### MATERIAL SUPPLIED ###
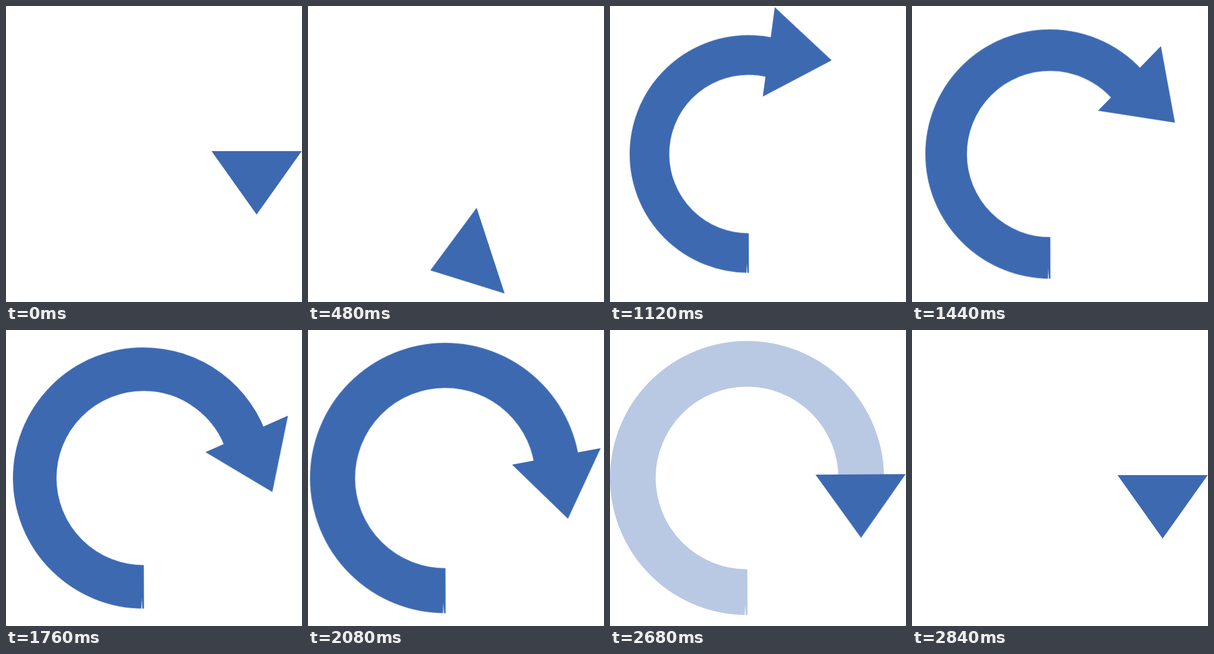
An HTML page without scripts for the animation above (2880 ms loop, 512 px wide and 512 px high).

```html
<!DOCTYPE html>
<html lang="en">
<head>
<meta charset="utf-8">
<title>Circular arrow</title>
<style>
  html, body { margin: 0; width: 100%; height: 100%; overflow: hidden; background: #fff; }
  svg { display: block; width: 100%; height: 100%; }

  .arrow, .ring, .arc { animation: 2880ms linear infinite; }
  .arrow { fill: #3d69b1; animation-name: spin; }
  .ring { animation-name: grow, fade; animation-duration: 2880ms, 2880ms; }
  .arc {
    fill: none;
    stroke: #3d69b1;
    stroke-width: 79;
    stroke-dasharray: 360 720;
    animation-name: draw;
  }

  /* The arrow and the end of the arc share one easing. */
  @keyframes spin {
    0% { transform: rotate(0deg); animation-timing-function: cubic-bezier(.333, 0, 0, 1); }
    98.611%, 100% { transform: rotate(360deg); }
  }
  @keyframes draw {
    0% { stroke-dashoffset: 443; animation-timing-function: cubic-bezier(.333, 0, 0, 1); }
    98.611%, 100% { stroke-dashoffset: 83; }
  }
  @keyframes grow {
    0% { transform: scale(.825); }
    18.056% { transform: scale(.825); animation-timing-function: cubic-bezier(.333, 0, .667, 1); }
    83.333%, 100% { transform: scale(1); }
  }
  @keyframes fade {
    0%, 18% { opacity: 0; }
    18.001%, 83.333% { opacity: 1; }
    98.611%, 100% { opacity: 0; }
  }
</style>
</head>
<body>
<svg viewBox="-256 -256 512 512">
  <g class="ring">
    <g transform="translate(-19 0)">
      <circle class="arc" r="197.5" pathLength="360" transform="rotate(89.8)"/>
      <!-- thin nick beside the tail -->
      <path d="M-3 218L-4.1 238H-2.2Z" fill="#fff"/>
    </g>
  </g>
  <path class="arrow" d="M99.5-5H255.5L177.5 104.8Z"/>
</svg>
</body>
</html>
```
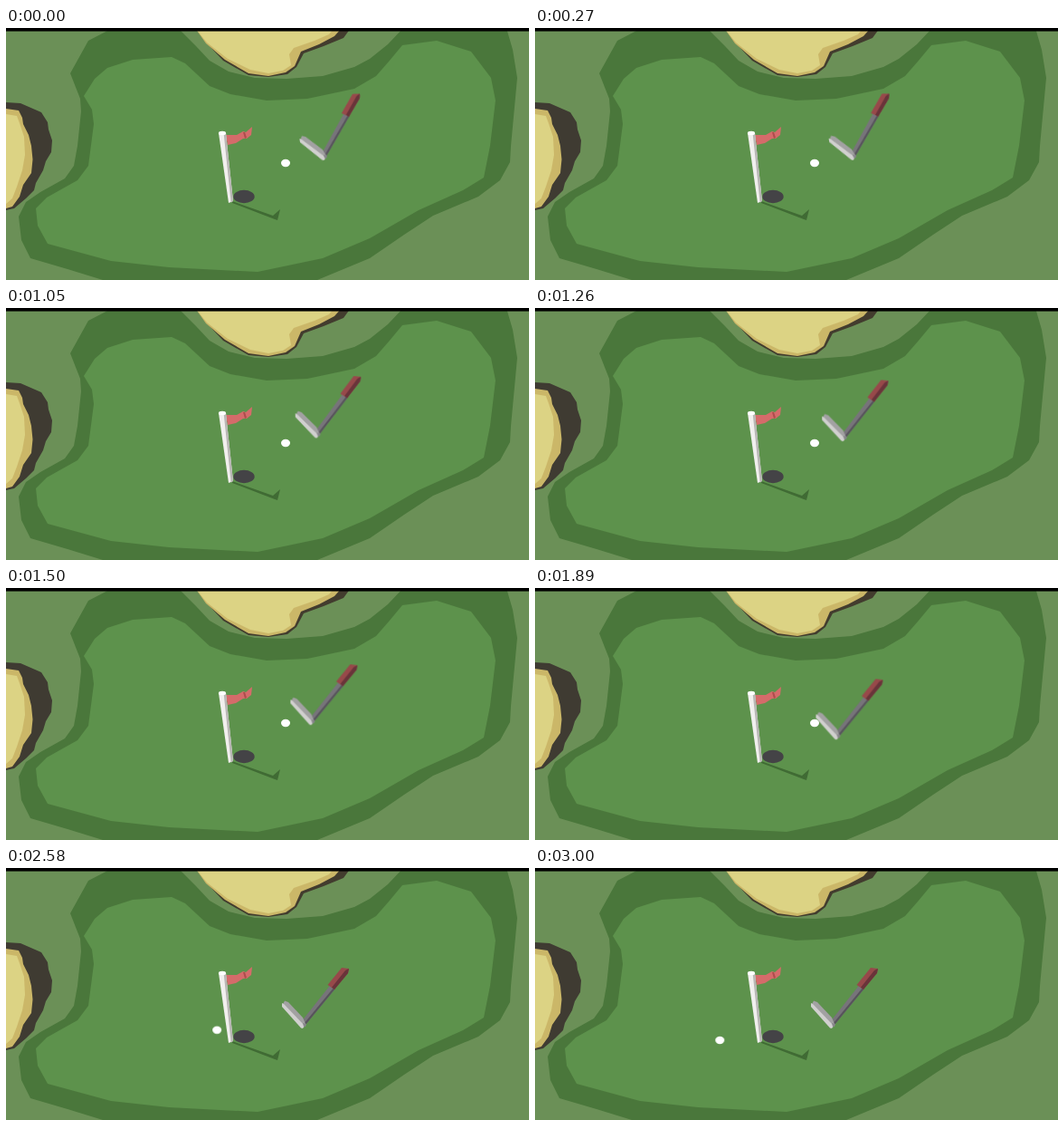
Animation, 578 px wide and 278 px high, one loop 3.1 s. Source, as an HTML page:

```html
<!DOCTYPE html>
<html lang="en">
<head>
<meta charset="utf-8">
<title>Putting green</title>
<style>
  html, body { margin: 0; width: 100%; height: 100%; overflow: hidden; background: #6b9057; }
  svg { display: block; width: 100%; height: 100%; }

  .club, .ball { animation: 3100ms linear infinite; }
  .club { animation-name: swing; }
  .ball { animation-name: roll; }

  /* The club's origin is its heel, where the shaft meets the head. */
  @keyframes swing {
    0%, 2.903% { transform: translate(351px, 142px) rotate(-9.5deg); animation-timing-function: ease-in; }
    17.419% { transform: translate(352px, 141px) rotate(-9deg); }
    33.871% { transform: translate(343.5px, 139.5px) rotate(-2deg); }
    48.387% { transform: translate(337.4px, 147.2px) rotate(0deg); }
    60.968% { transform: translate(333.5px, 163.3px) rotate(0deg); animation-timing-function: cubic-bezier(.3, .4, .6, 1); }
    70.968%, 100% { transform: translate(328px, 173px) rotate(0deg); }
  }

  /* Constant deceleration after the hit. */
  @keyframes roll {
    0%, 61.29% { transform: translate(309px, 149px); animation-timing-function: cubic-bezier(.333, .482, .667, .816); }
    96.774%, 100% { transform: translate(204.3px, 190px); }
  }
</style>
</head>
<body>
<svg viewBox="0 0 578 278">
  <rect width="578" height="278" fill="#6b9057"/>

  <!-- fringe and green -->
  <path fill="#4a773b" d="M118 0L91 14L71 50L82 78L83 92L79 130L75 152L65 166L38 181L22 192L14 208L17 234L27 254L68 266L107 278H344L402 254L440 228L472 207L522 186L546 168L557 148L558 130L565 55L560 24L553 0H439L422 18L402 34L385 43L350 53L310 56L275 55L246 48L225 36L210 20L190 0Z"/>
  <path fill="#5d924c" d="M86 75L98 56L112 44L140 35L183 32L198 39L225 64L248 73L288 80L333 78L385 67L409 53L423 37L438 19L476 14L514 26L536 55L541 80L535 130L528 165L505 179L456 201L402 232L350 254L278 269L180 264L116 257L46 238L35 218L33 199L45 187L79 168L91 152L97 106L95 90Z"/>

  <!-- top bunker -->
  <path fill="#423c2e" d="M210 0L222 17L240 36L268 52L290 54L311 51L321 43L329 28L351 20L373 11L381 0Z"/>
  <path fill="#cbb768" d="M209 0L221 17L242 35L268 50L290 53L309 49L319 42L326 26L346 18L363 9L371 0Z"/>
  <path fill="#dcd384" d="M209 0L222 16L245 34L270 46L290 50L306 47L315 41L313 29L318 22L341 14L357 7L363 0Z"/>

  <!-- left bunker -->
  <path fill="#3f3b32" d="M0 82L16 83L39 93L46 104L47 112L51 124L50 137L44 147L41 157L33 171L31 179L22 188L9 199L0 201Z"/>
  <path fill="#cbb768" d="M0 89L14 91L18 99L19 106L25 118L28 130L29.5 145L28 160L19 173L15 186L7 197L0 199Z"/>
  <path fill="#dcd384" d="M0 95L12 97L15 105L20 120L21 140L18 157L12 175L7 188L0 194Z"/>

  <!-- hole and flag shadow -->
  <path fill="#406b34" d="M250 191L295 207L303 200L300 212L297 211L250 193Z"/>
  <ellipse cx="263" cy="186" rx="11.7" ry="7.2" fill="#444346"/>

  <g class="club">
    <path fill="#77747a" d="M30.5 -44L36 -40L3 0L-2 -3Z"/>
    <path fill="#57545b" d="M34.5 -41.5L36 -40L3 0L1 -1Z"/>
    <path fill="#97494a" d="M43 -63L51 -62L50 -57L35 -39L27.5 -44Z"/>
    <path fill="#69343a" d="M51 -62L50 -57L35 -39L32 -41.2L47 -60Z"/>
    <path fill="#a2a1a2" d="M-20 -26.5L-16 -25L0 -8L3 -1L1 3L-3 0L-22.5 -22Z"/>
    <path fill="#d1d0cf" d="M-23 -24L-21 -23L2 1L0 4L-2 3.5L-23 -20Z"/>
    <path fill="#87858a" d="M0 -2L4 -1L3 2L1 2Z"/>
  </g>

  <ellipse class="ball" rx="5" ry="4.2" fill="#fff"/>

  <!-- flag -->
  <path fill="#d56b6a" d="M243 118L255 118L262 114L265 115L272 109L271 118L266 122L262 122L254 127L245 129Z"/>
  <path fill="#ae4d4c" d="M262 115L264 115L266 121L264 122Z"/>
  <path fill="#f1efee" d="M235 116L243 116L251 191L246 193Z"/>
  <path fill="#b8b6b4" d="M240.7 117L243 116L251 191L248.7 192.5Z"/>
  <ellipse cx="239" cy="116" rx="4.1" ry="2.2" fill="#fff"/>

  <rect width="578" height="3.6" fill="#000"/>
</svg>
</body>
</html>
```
###
ASSIGNMENT:
Wherever the word "stroke" appears in the entries above, copy that whole line.

TASK RESULT:
    stroke: #3d69b1;
    stroke-width: 79;
    stroke-dasharray: 360 720;
    0% { stroke-dashoffset: 443; animation-timing-function: cubic-bezier(.333, 0, 0, 1); }
    98.611%, 100% { stroke-dashoffset: 83; }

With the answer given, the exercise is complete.